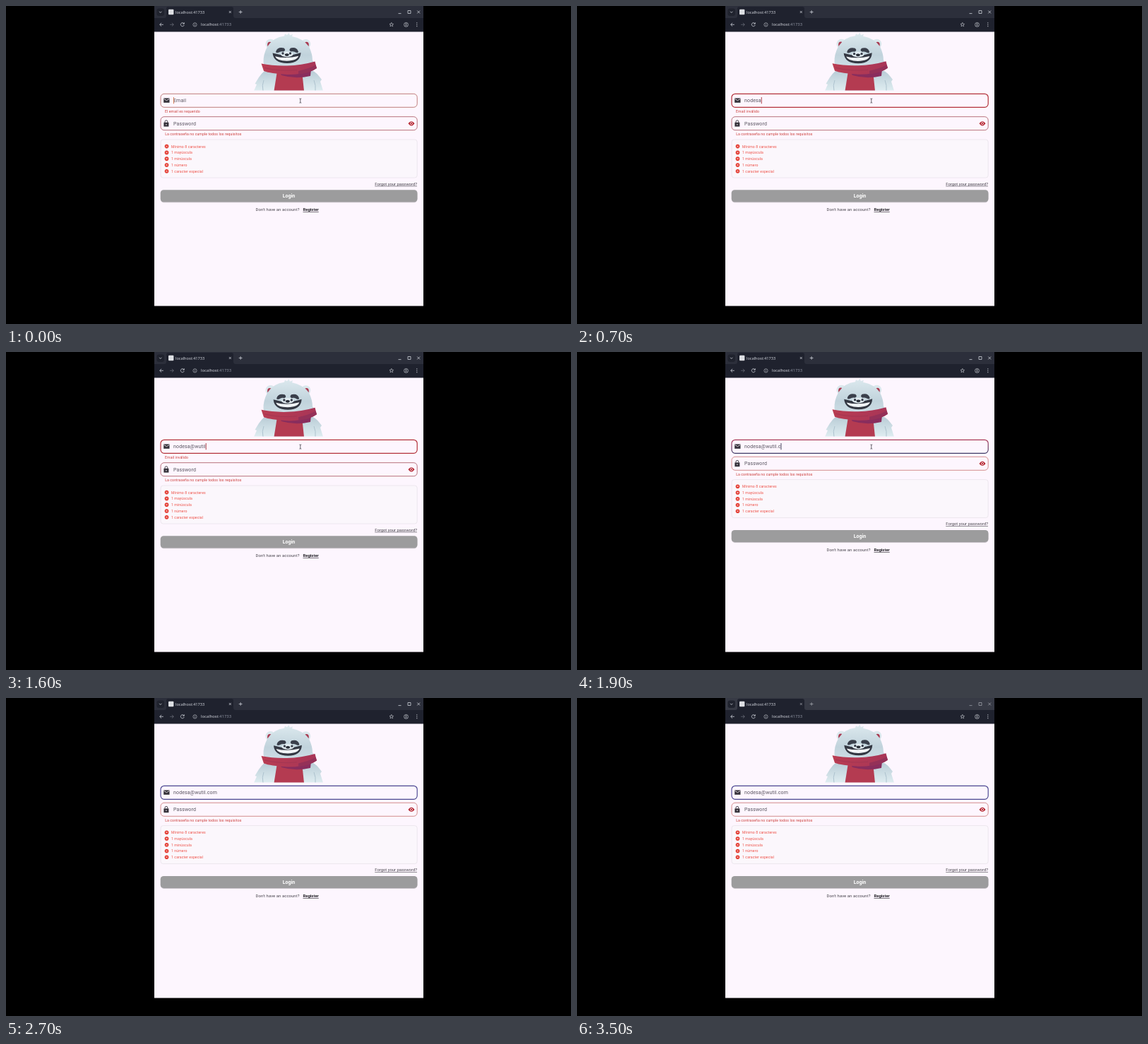
An HTML page for the animation above (3600 ms loop, 800 px wide and 450 px high).

```html
<!DOCTYPE html>
<html lang="es">
<head>
<meta charset="utf-8">
<title>Login</title>
<style>
html, body { margin: 0; width: 100%; height: 100%; overflow: hidden; background: #000; }
svg { display: block; width: 800px; height: 450px; }
text { font-family: Roboto, Arial, sans-serif; white-space: pre; }
.ui { font-family: "Noto Sans", sans-serif; fill: #d0d3db; }
.field { font-size: 7px; letter-spacing: .14px; fill: #5a5560; }
.small { font-size: 5.15px; letter-spacing: .1px; }
.error { fill: #cc3f3a; }
.rule { fill: #ee5148; }
.link { font-size: 5.9px; fill: #45424a; }
.under { text-decoration: underline; text-decoration-thickness: .5px; }
.line { fill: none; stroke: #d0d3db; stroke-width: .8; }
.thin { stroke-width: .6; }
.box { fill: none; }
</style>
</head>
<body>
<svg viewBox="0 0 800 450">
  <defs>
    <linearGradient id="fur" x1="0" y1="0" x2="0" y2="1">
      <stop offset="0" stop-color="#dce9ee"/><stop offset=".55" stop-color="#c1d3dc"/><stop offset="1" stop-color="#d3e3ea"/>
    </linearGradient>
    <linearGradient id="coat" x1="0" y1="0" x2="0" y2="1">
      <stop offset="0" stop-color="#b3c7d2"/><stop offset="1" stop-color="#dfedf1"/>
    </linearGradient>
    <linearGradient id="wool" x1="0" y1="0" x2="1" y2="0">
      <stop offset="0" stop-color="#b93d52"/><stop offset="1" stop-color="#a83557"/>
    </linearGradient>
    <linearGradient id="blend" x1="0" y1="0" x2="0" y2="1">
      <stop offset="0" stop-color="#ab3a58"/><stop offset="1" stop-color="#3d3a66"/>
    </linearGradient>
    <clipPath id="bust"><rect x="340" y="36" width="120" height="83.5"/></clipPath>
  </defs>

  <rect x="210" width="381" height="424.500" fill="#fdf6fe"/>
  <rect id="bar" x="210" width="381" height="19"/>
  <path d="M210 36.500V17H224q3 0 3-3V4q0-3 3-3h89q3 0 3 3v10q0 3 3 3h266v19.500z" fill="#1f222e"/>
  <rect x="213.500" y="3.500" width="10.500" height="10.500" rx="3" fill="#20232e"/>
  <path class="line" d="M217 7.800l1.700 1.700 1.700-1.700"/>
  <rect x="230" y="4.800" width="7.400" height="7.400" rx="1" fill="#dddfe3"/>
  <text class="ui" x="240" y="10.500" font-size="5.600">localhost:41733</text>
  <path id="chrome" class="line" d="M315.800 7l3 3m0-3l-3 3M329.700 8.500h4.800m-2.400-2.400v4.800M555.500 10.600h4M569 6.500h4v4h-4zM582.300 6.600l3.800 3.800m0-3.800l-3.800 3.800"/>
  <path class="line" d="M222.800 26.300h-5m2.300-2.400l-2.400 2.400 2.400 2.400"/>
  <path class="line" d="M232.200 26.300h5m-2.300-2.400l2.400 2.400-2.400 2.400" stroke-opacity=".4"/>
  <path class="line" d="M252 25a2.500 2.500 0 1 0 .2 2M252.300 23.300v2h-2"/>
  <path class="line thin" d="M264.900 26.400a2.600 2.600 0 1 0 5.200 0a2.600 2.600 0 1 0-5.200 0M267.500 26v1.700m0-3v.6"/>
  <text class="ui" x="276" y="28.400" font-size="5.850">localhost<tspan fill="#8f94a2">:41733</tspan></text>
  <path class="line thin" d="M545.800 23.400l.8 1.900 2 .2-1.500 1.300.5 2-1.800-1.100-1.800 1.100.5-2-1.500-1.300 2-.2z"/>
  <g class="line thin" stroke="#a8b6dc"><circle cx="566.500" cy="26.400" r="3"/><circle cx="566.500" cy="25.500" r="1"/><path d="M564.500 28.400q2-1.700 4 0"/></g>
  <path d="M581.800 23.900h.01m0 2.400h.01m0 2.400h.01" stroke="#d0d3db" stroke-width="1.200" stroke-linecap="round"/>

  <g clip-path="url(#bust)">
    <path fill="url(#coat)" d="M351 120L355 111 352.500 110 358 101Q364 91 377 87H424Q438 92 443 99L447 104 445 107 449 120Z"/>
    <path d="M364 120q-2-8 1-15M438 120q1-8-2-15" fill="none" stroke="#adc2ce"/>
    <g id="head">
      <circle cx="374.500" cy="53.800" r="7" fill="#dbe8ed"/><circle cx="424.500" cy="53.800" r="6.800" fill="#dbe8ed"/>
      <ellipse cx="373.500" cy="55" rx="3.400" ry="4.300" fill="#a83b52"/><ellipse cx="425.500" cy="55" rx="3.300" ry="4.200" fill="#a83b52"/>
      <path fill="url(#fur)" d="M366 90L363.500 86 366 84.500 364.500 80Q364 69 370 57.500Q379 44 394 42.500L395 39.500 398 41 400.500 38 402 41.500 406 40 405 43Q421 46 429 57.500Q434 68 434 77L437 81 434 83 435 88Q420 95 400 95Q378 95 366 90Z"/>
      <g id="face">
        <path d="M378.500 66.500Q388 69.500 398 69.500T418.500 66Q418 80.500 399 81Q380 81 378.500 66.500Z" fill="#343843"/>
        <path d="M382 71.200Q398 75.200 415.200 70.700Q413.500 77 398.500 77.700Q384.500 77.700 382 71.200Z" fill="#f0f4f6"/>
        <path d="M383 65Q385 57.500 394.500 59.500Q398 62.500 394 64.500Q390 63.500 387 65.800Q384 67 383 65Z" fill="#3a3f4b"/>
        <path d="M415 65Q413 57.500 404 59.500Q400.500 62.500 404.500 64.500Q408.500 63.500 411.500 65.800Q414 67 415 65Z" fill="#3a3f4b"/>
        <ellipse cx="398.700" cy="68.300" rx="8.800" ry="3.900" fill="#e1ebf0"/>
        <g id="eyes" fill="#343a47"><circle cx="393.500" cy="67" r="1.700"/><circle cx="404" cy="67" r="1.700"/></g>
        <path d="M395.500 68.500q3-2.300 6.500 0q-.7 2.600-3.300 2.600t-3.200-2.600z" fill="#272c36"/>
      </g>
    </g>
    <path d="M384 92H419L422 120H379.500Z" fill="#b43b51"/>
    <path d="M388 95Q410 98 432 90L431 99Q410 104 390 98Z" fill="#892d5d"/>
    <g id="scarf">
      <path d="M361.500 81.500Q378 85 398 84.500T437.500 78.500L440 88 435 91Q418 97.500 398 97Q374 95.500 365 92Z" fill="url(#wool)"/>
      <path d="M366 87.500Q388 93 412 90.500" fill="none" stroke="#9f3552" stroke-width=".8"/>
      <path d="M414 92Q428 89 438.500 83.500L440 88 435 91Q426 95.500 414 96.500Z" fill="#943158"/>
    </g>
  </g>

  <rect id="email" class="box" x="219" y="124.300" width="363.200" height="19" rx="5"/>
  <path d="M223.200 130.400h8.300v6.400h-8.300z" fill="#35323a"/>
  <path d="M223.500 131.300l3.900 2.500 3.900-2.500" fill="none" stroke="#fdf6fe" stroke-width=".8"/>
  <text id="value" class="field" x="237" y="136"></text>
  <rect id="caret" y="129" width=".9" height="9.300"/>
  <text id="mailError" class="small error" x="225" y="150.600"></text>

  <g id="form">
    <rect id="pass" class="box" x="219" y="156.700" width="363.200" height="19" rx="5" stroke-width=".9"/>
    <path d="M223.400 164.800h7v5.800h-7z" fill="#35323a"/>
    <path d="M225 165v-1.300a1.900 1.900 0 0 1 3.800 0v1.300" fill="none" stroke="#35323a" stroke-width=".9"/>
    <circle cx="226.900" cy="167.700" r=".8" fill="#fdf6fe"/>
    <text class="field" x="237" y="168.500">Password</text>
    <path d="M569.500 166.300q4.500-6.200 9 0q-4.500 6.200-9 0z" fill="#b3202a"/>
    <circle cx="574" cy="166.300" r="1.600" fill="#b3202a" stroke="#fdf6fe" stroke-width=".8"/>
    <text class="small error" x="225.200" y="183">La contraseña no cumple todos los requisitos</text>
    <rect x="219" y="189" width="363.200" height="54" rx="3.500" fill="#fbf7fc" stroke="#e9e2ea" stroke-width=".8"/>
    <g id="rules"></g>
    <text class="link under" x="582" y="253.700" text-anchor="end">Forgot your password?</text>
    <rect x="219" y="261.300" width="363.300" height="17" rx="4.500" fill="#cbc5cc"/>
    <rect x="218.700" y="260.300" width="363.800" height="17" rx="4.500" fill="#9c9c9d"/>
    <text x="400.500" y="271.300" font-size="7" font-weight="700" fill="#fff" text-anchor="middle">Login</text>
    <text class="link" x="353.500" y="290.400" letter-spacing=".08">Don't have an account?</text>
    <text class="link under" x="420.500" y="290.400" font-weight="700" style="fill:#222026">Register</text>
  </g>

  <path id="beam" d="M415.400 131q1.400 0 1.400.8v4.600q0 .8-1.400.8m2.800-6.200q-1.400 0-1.400.8m0 4.600q0 .8 1.400.8" fill="none" stroke="#3f3c44" stroke-width=".8"/>
  <path id="arrow" d="M0 0v9l2.200-2 1.500 3.400 1.500-.7-1.500-3.200h3z" fill="#111" stroke="#eee" stroke-width=".6"/>
</svg>
<script>
const $ = id => document.getElementById(id);
const set = (el, attrs) => { for (const k in attrs) el.setAttribute(k, attrs[k]); };
const show = (el, on) => el.setAttribute("visibility", on ? "visible" : "hidden");

const LOOP = 3600, STEP = 100;
const MAIL = "nodesa@wutil.com";
// When each character is typed, in ms
const KEYS = [100, 200, 300, 400, 500, 600, 1000, 1100, 1300, 1400, 1500, 1600, 1800, 1900, 2000, 2100];
const ARROW = { 2500: [500, 262], 2600: [589, 404], 3200: [589, 304] };
const VALID = 1900, BLUR = 3400;

const labels = ["Mínimo 8 caracteres", "1 mayúscula", "1 minúscula", "1 número", "1 caracter especial"];
$("rules").innerHTML = labels.map((label, i) => {
  const y = 198.6 + i * 8.78;
  return `<circle cx="227.500" cy="${y}" r="2.800" fill="#e3392f"/>
    <path d="M226.500 ${y - 1}l2 2m0-2l-2 2" stroke="#fff" stroke-width=".7"/>
    <text class="small rule" x="234" y="${y + 1.9}">${label}</text>`;
}).join("");

function mailBorder(t) {
  if (t < 100) return ["#b9706c", .9];
  if (t < VALID) return ["#b3323a", 1.2];
  return [t < VALID + STEP ? "url(#blend)" : "#4a4590", 1.15];
}

function caretOn(t) {
  if (t >= BLUR) return false;
  const last = KEYS.filter(k => k <= t).pop() || 0;
  return (t - last) % 1000 < 500;
}

function draw(now) {
  const t = Math.floor((now % LOOP) / STEP) * STEP;
  const typed = MAIL.slice(0, KEYS.filter(k => k <= t).length);
  const valid = t >= VALID;

  $("value").textContent = typed || "Email";
  const end = typed ? $("value").getComputedTextLength() : 0;
  set($("caret"), { x: 237 + end, fill: !typed ? "#d07048" : valid ? "#37324e" : "#a52c34" });
  show($("caret"), caretOn(t));

  const [stroke, width] = mailBorder(t);
  set($("email"), { stroke, "stroke-width": width });
  $("mailError").textContent = valid ? "" : typed ? "Email inválido" : "El email es requerido";
  set($("form"), { transform: `translate(0 ${valid ? -8.4 : 0})` });
  set($("pass"), { stroke: valid ? "#d08380" : "#b0646e" });

  // Gentle idle sway; the eyes follow the text
  const sway = Math.sin(t / LOOP * Math.PI * 6);
  set($("head"), { transform: `translate(0 ${sway * .3})` });
  set($("face"), { transform: `translate(${-1 + typed.length / 16 + sway * .4} ${typed ? .4 : 0})` });
  set($("eyes"), { transform: `translate(${typed.length / 16 - .5} ${typed ? .4 : 0})` });
  set($("scarf"), { transform: `translate(0 ${sway * .4})` });

  show($("beam"), t < 2500);
  const spot = ARROW[t];
  show($("arrow"), spot);
  if (spot) set($("arrow"), { transform: `translate(${spot})` });

  set($("bar"), { fill: t >= BLUR ? "#373a45" : "#2c2f3b" });
  set($("chrome"), { opacity: t >= BLUR ? .65 : 1 });
}

const start = performance.now();
function tick() {
  draw(performance.now() - start);
  requestAnimationFrame(tick);
}
tick();
</script>
</body>
</html>
```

(WHAT THE TASK ASKS) Search the entries for the word "show", then list each line that holds it.

(ANSWER SECTION)
const show = (el, on) => el.setAttribute("visibility", on ? "visible" : "hidden");
  show($("caret"), caretOn(t));
  show($("beam"), t < 2500);
  show($("arrow"), spot);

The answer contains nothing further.